**Data supplied**
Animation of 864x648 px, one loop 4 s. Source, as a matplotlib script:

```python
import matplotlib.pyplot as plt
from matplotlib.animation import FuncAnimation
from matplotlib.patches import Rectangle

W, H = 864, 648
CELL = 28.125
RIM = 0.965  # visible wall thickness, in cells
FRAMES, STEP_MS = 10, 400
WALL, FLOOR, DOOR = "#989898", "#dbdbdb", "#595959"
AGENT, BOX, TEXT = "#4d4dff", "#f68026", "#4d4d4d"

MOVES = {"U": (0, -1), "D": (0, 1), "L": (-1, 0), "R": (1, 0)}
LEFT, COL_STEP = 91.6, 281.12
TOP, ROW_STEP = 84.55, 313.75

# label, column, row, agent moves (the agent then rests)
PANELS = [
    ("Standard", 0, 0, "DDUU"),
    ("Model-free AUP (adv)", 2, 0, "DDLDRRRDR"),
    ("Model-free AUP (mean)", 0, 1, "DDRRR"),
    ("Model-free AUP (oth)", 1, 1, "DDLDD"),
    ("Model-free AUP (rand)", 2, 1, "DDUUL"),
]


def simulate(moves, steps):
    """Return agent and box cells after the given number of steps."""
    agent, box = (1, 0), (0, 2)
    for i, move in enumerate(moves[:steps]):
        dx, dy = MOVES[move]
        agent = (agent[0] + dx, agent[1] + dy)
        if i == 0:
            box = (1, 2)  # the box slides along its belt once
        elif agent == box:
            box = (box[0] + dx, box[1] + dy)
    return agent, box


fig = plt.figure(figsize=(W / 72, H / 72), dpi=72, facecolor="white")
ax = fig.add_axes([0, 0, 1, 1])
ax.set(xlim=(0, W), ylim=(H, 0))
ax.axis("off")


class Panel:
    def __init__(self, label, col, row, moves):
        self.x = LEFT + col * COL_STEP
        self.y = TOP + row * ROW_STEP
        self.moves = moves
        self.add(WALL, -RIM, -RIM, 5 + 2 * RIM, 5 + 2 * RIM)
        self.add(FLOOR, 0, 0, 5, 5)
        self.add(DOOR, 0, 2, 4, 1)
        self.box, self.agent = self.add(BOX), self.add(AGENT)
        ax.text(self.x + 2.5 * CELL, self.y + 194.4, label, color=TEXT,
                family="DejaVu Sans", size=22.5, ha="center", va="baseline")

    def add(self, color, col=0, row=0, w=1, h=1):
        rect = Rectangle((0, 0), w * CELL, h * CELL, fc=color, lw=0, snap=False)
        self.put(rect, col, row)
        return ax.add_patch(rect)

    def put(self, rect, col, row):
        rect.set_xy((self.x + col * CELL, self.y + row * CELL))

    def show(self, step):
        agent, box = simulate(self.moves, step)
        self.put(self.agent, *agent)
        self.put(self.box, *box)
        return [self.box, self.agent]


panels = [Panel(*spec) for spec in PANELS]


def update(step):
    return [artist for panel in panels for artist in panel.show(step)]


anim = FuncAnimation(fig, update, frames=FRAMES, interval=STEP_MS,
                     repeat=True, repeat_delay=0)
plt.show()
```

**What the task requires**
Reply with every line of the listing that has the string "label".

**Exercise answer**
# label, column, row, agent moves (the agent then rests)
    def __init__(self, label, col, row, moves):
        ax.text(self.x + 2.5 * CELL, self.y + 194.4, label, color=TEXT,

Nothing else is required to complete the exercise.